Senate Dems discussing lawsuit challenging Whitaker appointment

Senate Dems discussing lawsuit challenging Whitaker appointment
© Stefani Reynolds

Senate Democrats are privately mulling legal action to challenge President TrumpDonald John TrumpHouse Freedom Caucus calls for Congress to work on shutdown through break Democrat previews Mueller questions for Trump’s AG nominee Trump inaugural committee spent ,000 on makeup for aides: report MORE's decision to appoint Matthew Whitaker as acting attorney general.

A Democratic aide told The Hill that discussions about a potential lawsuit, which would argue Whitaker’s appointment violated the Senate's "advice and consent" role, were in the "beginning stages" and were still being researched.

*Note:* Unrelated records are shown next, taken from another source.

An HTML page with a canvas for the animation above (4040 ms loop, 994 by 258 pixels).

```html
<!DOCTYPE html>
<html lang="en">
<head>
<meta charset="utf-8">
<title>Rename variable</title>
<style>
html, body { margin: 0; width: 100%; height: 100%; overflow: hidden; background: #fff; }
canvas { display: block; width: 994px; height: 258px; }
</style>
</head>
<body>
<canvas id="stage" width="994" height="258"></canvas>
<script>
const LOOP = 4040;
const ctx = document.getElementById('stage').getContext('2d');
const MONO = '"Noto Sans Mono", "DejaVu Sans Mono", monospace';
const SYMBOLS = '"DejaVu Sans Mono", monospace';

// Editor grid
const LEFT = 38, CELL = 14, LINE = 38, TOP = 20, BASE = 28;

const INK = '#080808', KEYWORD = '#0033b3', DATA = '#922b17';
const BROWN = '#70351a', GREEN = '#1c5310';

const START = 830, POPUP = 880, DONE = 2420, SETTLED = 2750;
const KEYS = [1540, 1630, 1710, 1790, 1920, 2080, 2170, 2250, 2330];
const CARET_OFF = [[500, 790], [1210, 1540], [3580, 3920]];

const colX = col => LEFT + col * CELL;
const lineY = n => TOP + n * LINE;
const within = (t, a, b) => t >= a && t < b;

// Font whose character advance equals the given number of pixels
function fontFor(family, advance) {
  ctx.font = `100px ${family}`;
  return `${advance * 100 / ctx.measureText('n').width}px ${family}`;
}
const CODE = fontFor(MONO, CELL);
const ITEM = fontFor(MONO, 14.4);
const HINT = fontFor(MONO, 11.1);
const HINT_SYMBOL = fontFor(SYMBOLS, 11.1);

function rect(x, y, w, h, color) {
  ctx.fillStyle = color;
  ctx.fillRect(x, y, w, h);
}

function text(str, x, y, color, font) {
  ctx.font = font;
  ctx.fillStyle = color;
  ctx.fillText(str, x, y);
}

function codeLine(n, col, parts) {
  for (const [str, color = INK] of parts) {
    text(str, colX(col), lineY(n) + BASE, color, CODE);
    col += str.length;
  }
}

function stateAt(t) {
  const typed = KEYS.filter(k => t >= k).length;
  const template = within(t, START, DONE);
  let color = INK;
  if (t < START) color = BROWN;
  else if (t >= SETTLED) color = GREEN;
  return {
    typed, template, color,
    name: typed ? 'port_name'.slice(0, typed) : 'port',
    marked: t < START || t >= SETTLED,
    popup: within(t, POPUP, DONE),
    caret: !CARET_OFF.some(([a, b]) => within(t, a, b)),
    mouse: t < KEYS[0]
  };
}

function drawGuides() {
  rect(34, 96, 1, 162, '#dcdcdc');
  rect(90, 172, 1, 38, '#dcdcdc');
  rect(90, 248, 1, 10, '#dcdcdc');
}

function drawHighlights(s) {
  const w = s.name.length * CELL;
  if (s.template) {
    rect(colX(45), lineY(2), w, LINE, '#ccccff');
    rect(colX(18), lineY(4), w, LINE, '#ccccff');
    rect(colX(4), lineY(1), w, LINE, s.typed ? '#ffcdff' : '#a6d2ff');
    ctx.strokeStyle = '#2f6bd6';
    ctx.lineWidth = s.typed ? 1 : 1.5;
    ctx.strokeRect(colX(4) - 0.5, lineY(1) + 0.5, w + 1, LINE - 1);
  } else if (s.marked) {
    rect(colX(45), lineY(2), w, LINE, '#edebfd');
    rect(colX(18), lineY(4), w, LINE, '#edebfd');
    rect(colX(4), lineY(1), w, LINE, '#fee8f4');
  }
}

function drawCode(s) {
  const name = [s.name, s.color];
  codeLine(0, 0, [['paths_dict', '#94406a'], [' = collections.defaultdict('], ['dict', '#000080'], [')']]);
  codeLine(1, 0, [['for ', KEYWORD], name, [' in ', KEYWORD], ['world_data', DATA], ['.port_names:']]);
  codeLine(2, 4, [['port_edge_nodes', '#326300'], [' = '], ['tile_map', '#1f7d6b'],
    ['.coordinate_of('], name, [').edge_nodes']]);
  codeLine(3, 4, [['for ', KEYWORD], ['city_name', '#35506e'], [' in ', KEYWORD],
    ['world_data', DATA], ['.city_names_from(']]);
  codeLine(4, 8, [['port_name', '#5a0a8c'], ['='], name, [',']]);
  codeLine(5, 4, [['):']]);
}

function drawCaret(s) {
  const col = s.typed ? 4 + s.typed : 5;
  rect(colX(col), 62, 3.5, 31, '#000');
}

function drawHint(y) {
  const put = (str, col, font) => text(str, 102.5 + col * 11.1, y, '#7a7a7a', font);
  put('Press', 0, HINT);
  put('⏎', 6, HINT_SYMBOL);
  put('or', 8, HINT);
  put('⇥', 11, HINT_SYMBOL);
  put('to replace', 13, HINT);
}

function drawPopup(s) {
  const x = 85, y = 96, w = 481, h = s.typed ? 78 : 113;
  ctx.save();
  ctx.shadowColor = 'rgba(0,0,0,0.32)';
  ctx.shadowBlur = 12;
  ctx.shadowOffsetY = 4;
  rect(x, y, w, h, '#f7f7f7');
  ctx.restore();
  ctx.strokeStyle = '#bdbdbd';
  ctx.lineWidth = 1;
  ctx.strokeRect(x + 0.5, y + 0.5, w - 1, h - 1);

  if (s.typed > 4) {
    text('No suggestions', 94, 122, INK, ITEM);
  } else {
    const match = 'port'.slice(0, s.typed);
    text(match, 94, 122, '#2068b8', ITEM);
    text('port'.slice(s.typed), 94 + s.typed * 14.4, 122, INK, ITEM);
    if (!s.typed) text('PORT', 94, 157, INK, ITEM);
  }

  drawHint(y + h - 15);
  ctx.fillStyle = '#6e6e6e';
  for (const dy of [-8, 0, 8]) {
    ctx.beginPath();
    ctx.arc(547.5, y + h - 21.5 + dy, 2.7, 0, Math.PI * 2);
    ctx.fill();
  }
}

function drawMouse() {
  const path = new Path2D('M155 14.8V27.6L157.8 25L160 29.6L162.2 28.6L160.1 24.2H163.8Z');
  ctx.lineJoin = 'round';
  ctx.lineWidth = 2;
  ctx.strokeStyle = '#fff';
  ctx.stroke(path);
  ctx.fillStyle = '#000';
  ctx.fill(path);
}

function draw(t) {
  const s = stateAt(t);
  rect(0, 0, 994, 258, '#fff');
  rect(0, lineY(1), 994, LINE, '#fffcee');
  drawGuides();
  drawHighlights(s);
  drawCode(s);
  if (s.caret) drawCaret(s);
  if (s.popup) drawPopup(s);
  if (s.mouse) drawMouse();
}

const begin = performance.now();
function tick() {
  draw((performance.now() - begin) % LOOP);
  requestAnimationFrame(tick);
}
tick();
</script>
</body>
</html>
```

"We are actively thinking about what a possible legal challenge would look like in this case," the aide added.


The potential lawsuit, which was first reported by the Daily Beast, comes after Trump ousted Jeff SessionsJefferson (Jeff) Beauregard SessionsThe Supreme Court shouldn’t do the president’s dirty work to end DACA Rosenstein, DOJ exploring ways to more easily spy on journalists Trump AG nominee to say Congress, public should know results of Mueller probe MORE as attorney general and appointed Whitaker, who was Sessions's chief of staff, to the role in an acting capacity.

Sen. Richard Blumenthal (D-Conn.) told the Daily Beast that it wasn't yet clear if senators could successfully bring a legal challenge but that they were studying "the array of legal flaws in the appointment and considering which of them are challengeable in court."

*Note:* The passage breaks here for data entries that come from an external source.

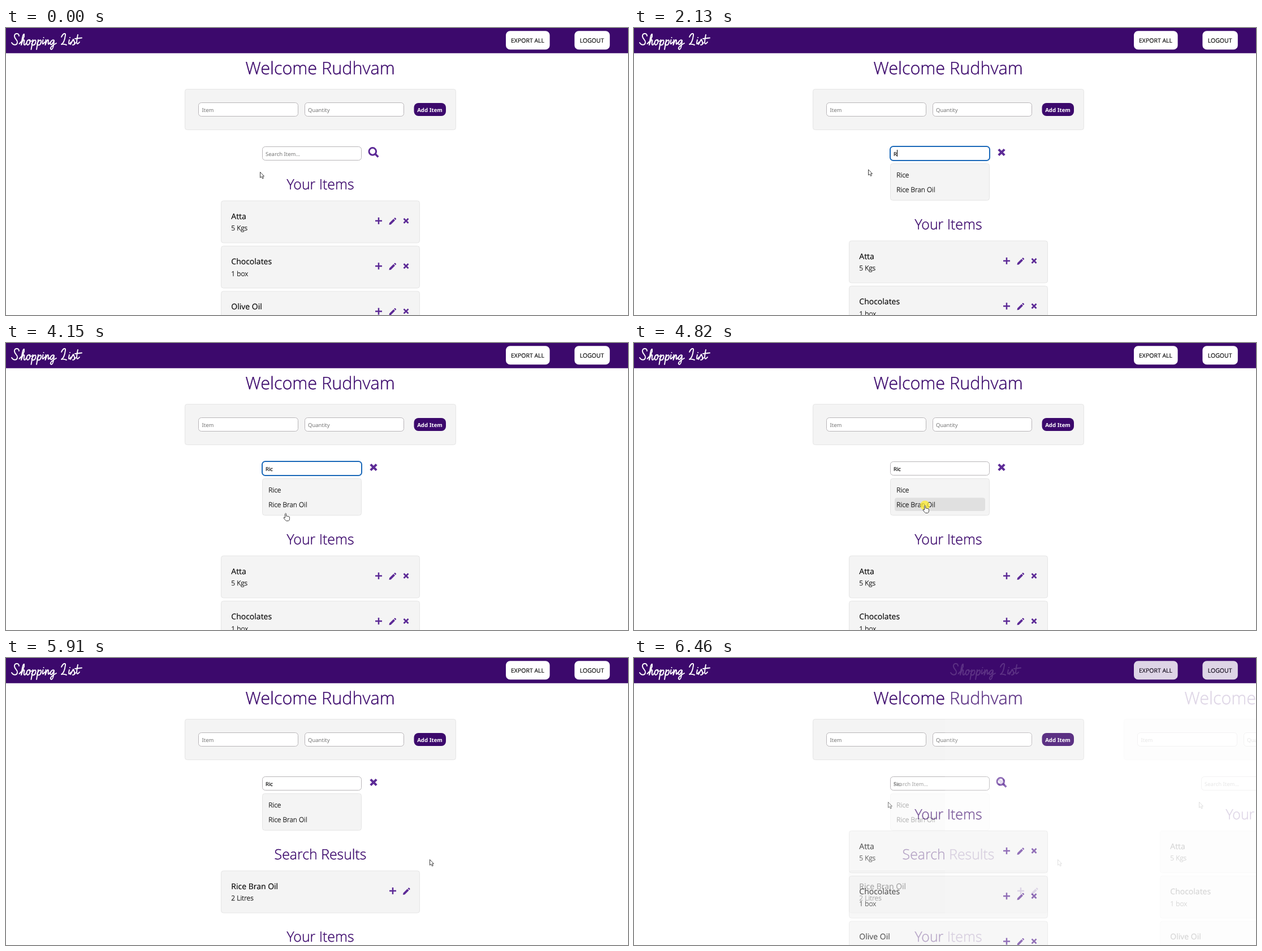
An HTML page that plays this animation: 1100x509 px, repeating every 6530 ms.

```html
<!DOCTYPE html>
<html lang="en">
<head>
<meta charset="utf-8">
<title>Shopping List</title>
<style>
  html, body { margin: 0; width: 100%; height: 100%; overflow: hidden; background: #fff; }
  svg { display: block; }
  text { font-family: "Open Sans", sans-serif; text-rendering: geometricPrecision; white-space: pre; }
  .title { font-size: 30.6px; font-weight: 300; fill: #3c096c; stroke: #3c096c; stroke-width: .4; }
  .head { font-size: 24.9px; font-weight: 300; fill: #3c096c; stroke: #3c096c; stroke-width: .4; text-anchor: middle; }
  .name { font-size: 14px; fill: #000; stroke: #000; stroke-width: .15; }
  .qty { font-size: 12px; font-weight: 300; fill: #000; stroke: #000; stroke-width: .25; }
  .nav { font-size: 10.5px; fill: #000; stroke: #000; stroke-width: .15; }
  .field { font: 9.5px "Noto Sans", sans-serif; fill: #000; stroke: #000; stroke-width: .15; }
  .hint { font: 9.5px "Noto Sans", sans-serif; fill: #757575; }
  .add { font: bold 9.7px "Noto Sans", sans-serif; fill: #fff; }
  .panel { fill: #f4f4f4; stroke: #e5e5e5; }
  .input { fill: #fff; stroke: #b8b5b8; }
  .focus { fill: #fff; stroke: #1a68b8; stroke-width: 2; }
  .line { fill: none; stroke: #5c2a96; }
  .logo { fill: none; stroke: #fff; stroke-width: 1.9; stroke-linecap: round; stroke-linejoin: round; }
  .cursor { fill: #fff; stroke: #2b2b2b; stroke-width: .9; stroke-linejoin: round; }
</style>
</head>
<body>
<svg id="stage" width="1100" height="509" viewBox="0 0 1100 509">
  <g id="live"></g>
  <svg id="ghost" x="550" width="550" height="509" overflow="hidden" opacity=".5"></svg>
  <g id="next"></g>
</svg>
<script>
const LOOP = 6530, STEP = 70, PURPLE = '#3c096c';
const $ = id => document.getElementById(id);

const rect = (x, y, w, h, r, attr) =>
  `<rect x="${x}" y="${y}" width="${w}" height="${h}" rx="${r}" ${attr}/>`;
const text = (cls, x, y, s) => `<text class="${cls}" x="${x}" y="${y}">${s}</text>`;
const line = (d, w) => `<path class="line" d="${d}" stroke-width="${w}"/>`;
const at = (x, y, s) => `<g transform="translate(${x} ${y})">${s}</g>`;

// Handwritten heading, one pen stroke per letter
const pen = {
  S: 'M13-16C13-22 4-21 5-15S11-9 10-4 3 1 0-4',
  h: 'M-1-2Q9-12 7.5-19Q5-20 2.5 0Q6-12 8-8Q6 1 9 0L12-4',
  o: 'M5-9C-1-9-1 0 2 0S8-9 5-9Q5-5 9-7',
  p: 'M3-9L0 8M1-2C4-9 9-11 8-5S3 1 1-1',
  i: 'M2-9Q-1 3 5-5M3-13h.1',
  n: 'M2-9L1 0Q5-12 6.5-8Q5 3 9-4',
  g: 'M7-8C3-11-1-3 1-1S6-5 7-8Q6 8 2 8Q-3 5 11-3',
  L: 'M1-14C4-21 9-22 8-17Q6-3 1-1Q4-2 10 0',
  s: 'M-1-1L4-10Q9 0 3 0M6-1L8-4',
  t: 'M4-18Q-1 5 7-5M-1-11L11-12.5'
};
const advance = { S: 14.5, h: 12, o: 8, p: 9.5, i: 5, n: 9.5, g: 10, L: 13, s: 8, ' ': 9 };
function script(word, x, y) {
  let out = '';
  for (const c of word) {
    if (pen[c]) out += at(x, y, `<path d="${pen[c]}"/>`);
    x += advance[c];
  }
  return `<g class="logo" role="img" aria-label="${word}">${out}</g>`;
}

const plus = (x, y) => at(x, y, line('M-6 0H6M0-6V6', 2.5));
const cross = (x, y, r, w) => at(x, y, line(`M${-r} ${-r}L${r} ${r}M${r} ${-r}L${-r} ${r}`, w));
const pencil = (x, y) => at(x, y, '<path fill="#5c2a96" d="M-6 6L-5.5 2.8L1.8-4.5L4.5-1.8L-2.8 5.5Z' +
  'M2.6-5.3L3.8-6.4Q4.6-6.8 5.2-6.2L6.2-5.2Q6.8-4.6 6.4-3.8L5.3-2.6Z"/>');
const lens = '<circle class="line" cx="648.3" cy="218.9" r="6.3" stroke-width="3"/>' +
  line('M653 223.6L658.3 228.8', 3.5);

const pointers = {
  arrow: '<path class="cursor" d="M0 0V10L2.3 8L4 11.6L5.8 10.8L4.2 7.4H7Z"/>',
  beam: '<path d="M-2.5-4.5H-.5L0-4L.5-4.5H2.5M0-4V5M-2.5 5.5H-.5L0 5L.5 5.5H2.5" fill="none" stroke="#333" stroke-width=".9"/>',
  hand: '<path class="cursor" d="M-1 8V1Q0-1 1.2 1V5.2Q2.6 4.2 3.4 5.6Q4.8 4.8 5.5 6Q7 5.6 7 7.4V9.5' +
    'Q7 13 5 13.5H1Q-1 12-3.6 8Q-3.4 6.4-1 8Z"/>'
};

const card = (y, name, qty) =>
  rect(380.5, y + .5, 351, 74.5, 4, 'class="panel"') +
  text('name', 398.3, y + 33, name) + text('qty', 398.3, y + 53.3, qty);

const list = y => text('head', 556, y - 20, 'Your Items') +
  [['Atta', '5 Kgs'], ['Chocolates', '1 box'], ['Olive Oil', '1 Litre']].map((item, i) => {
    const top = y + i * 80.2;
    return card(top, ...item) + plus(659, top + 36) + pencil(683.5, top + 37) + cross(707.5, top + 36, 4, 2.7);
  }).join('');

const results = text('head', 556, 357, 'Search Results') + card(377, 'Rice Bran Oil', '2 Litres') +
  plus(684, 413) + pencil(708, 414) + text('head', 556, 503, 'Your Items');

const frame = rect(0, 0, 1100, 509, 0, 'fill="#fff"') + rect(0, 0, 1100, 44.7, 0, `fill="${PURPLE}"`) +
  script('Shopping List', 10, 30) +
  rect(884, 5.3, 77.6, 33, 7.5, 'fill="#fff"') + text('nav', 893, 25.6, 'EXPORT ALL') +
  rect(1005.4, 5.3, 62.4, 33, 7.5, 'fill="#fff"') + text('nav', 1014.8, 25.6, 'LOGOUT') +
  text('title', 423.5, 82, 'Welcome Rudhvam') +
  rect(316.5, 108.5, 479, 72, 4, 'class="panel"') +
  rect(340.5, 132.5, 176, 24, 5, 'class="input"') + text('hint', 346.5, 148.5, 'Item') +
  rect(528.5, 132.5, 175, 24, 5, 'class="input"') + text('hint', 534, 148.5, 'Quantity') +
  rect(721.5, 133, 56.5, 23, 8, `fill="${PURPLE}"`) + text('add', 727.2, 148.6, 'Add Item');

function searchBox({ focus, typed, caret, hover }) {
  let out = focus ? rect(453, 210, 176, 25, 5.5, 'class="focus"') : rect(453.5, 210.5, 175, 24, 5, 'class="input"');
  out += typed ? text('field', 459, 226.5, typed) : text('hint', 459, 226.5, 'Search Item...');
  if (caret) out += rect(caret, 216, 1, 12, 0, 'fill="#000"');
  if (!typed) return out + lens;
  return out + cross(650, 220.5, 5.2, 4) + rect(453.5, 240.5, 175, 65, 4, 'class="panel"') +
    (hover ? rect(461, 274.5, 160, 23.5, 4, 'fill="#e0e0e0"') : '') +
    text('qty', 464.3, 264.5, 'Rice') + text('qty', 464.3, 290.5, 'Rice Bran Oil');
}

function scene(s) {
  return frame + searchBox(s) + (s.found ? results : list(s.typed ? 377 : 306)) +
    (s.glow ? `<circle cx="${s.x}" cy="${s.y}" r="8.5" fill="#ffee30" opacity=".75"/>` : '') +
    at(s.x, s.y, pointers[s.pointer]);
}

// Pointer moves: start, steps, end x, end y
const moves = [
  [720, 1, 459.5, 240], [980, 3, 496, 223], [1450, 3, 414.5, 251],
  [3800, 6, 494.5, 302], [4280, 3, 514.5, 288], [5490, 7, 749.5, 357.5]
];
// Typed text and caret position by time
const typing = [[0, ''], [2130, 'R'], [2650, 'Ri'], [2720, 'Ric']];
const carets = [
  [0, 0], [1320, 459], [1860, 0], [2130, 465], [2390, 0], [2650, 468], [2720, 472],
  [2870, 0], [3400, 472], [3940, 0], [4490, 472], [4820, 0]
];

const last = (table, t) => table.filter(row => row[0] <= t).pop()[1];
const within = (t, a, b) => t >= a && t < b;

function position(t) {
  let x = 449.5, y = 255.5;
  for (const [start, steps, ex, ey] of moves) {
    if (t < start) break;
    const p = Math.min(1, (Math.floor((t - start) / STEP) + 1) / steps);
    const e = p * p * (3 - 2 * p);
    x += (ex - x) * e;
    y += (ey - y) * e;
  }
  return { x, y };
}

function stateAt(t) {
  const { x, y } = position(t), typed = last(typing, t);
  const inside = x > 453 && x < 629;
  return {
    x, y, typed,
    caret: last(carets, t),
    focus: within(t, 1320, 4820),
    glow: within(t, 1320, 1450) || within(t, 4820, 4960),
    found: t >= 4890,
    hover: typed && x > 461 && x < 621 && y > 274 && y < 298,
    pointer: inside && y > 209 && y < 236 ? 'beam' : inside && typed && y > 240 && y < 306 ? 'hand' : 'arrow'
  };
}

const first = scene(stateAt(0));
$('ghost').innerHTML = $('next').innerHTML = first;

let shown = '';
function render(t) {
  const markup = scene(stateAt(t));
  if (markup !== shown) $('live').innerHTML = shown = markup;
  const fade = t < 6320 ? 0 : Math.floor((t - 6320) / STEP) / 3;
  $('ghost').style.display = t < 6320 ? 'none' : '';
  $('next').style.display = fade ? '' : 'none';
  $('next').setAttribute('opacity', fade);
}

const begin = performance.now();
function tick() {
  render((performance.now() - begin) % LOOP);
  requestAnimationFrame(tick);
}
tick();
</script>
</body>
</html>
```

“We have been doing a deep dive on potential causes of action concerning the constitutional issues raised by the Whitaker appointment and also obvious obstacles that could be raised to any court initiative, not the least of them standing," Blumenthal told the publication.

Democrats, and some Republicans, raised concerns about the potential impact Whitaker could have on special counsel Robert MuellerRobert Swan MuellerSasse: US should applaud choice of Mueller to lead Russia probe MORE's investigation into Russian interference in the 2016 presidential election.

Deputy Attorney General Rod RosensteinRod Jay RosensteinDemocrat previews Mueller questions for Trump’s AG nominee The Hill's 12:30 Report — Trump says he 'never worked for Russia' | Shutdown enters fourth week | AG pick says public should know Mueller probe findings Barr memo suggests: To understand the Trump administration, read Hobbes MORE had been providing oversight of the probe but the Justice Department said this week that Whitaker would take over those responsibilities.

Senate Minority Leader Charles SchumerCharles (Chuck) Ellis SchumerDemocrats are facing political consequences over shutdown The Supreme Court shouldn’t do the president’s dirty work to end DACA Scalise: Trump wants Congress to solve shutdown problem MORE (D-N.Y.) sent a letter to Trump Friday wanting details on his legal reasoning for appointing Whitaker, arguing the move could violate the Appointments Clause of the Constitution by putting someone who had not been previously confirmed by the Senate into the Justice Department spot.

"Mr. Whitaker is a political appointee who is not serving in a Senate confirmed position in the Justice Department. I am not aware of any precedent for appointment of an official who has not been confirmed by the Senate to serve as acting Attorney General," Schumer wrote in the letter.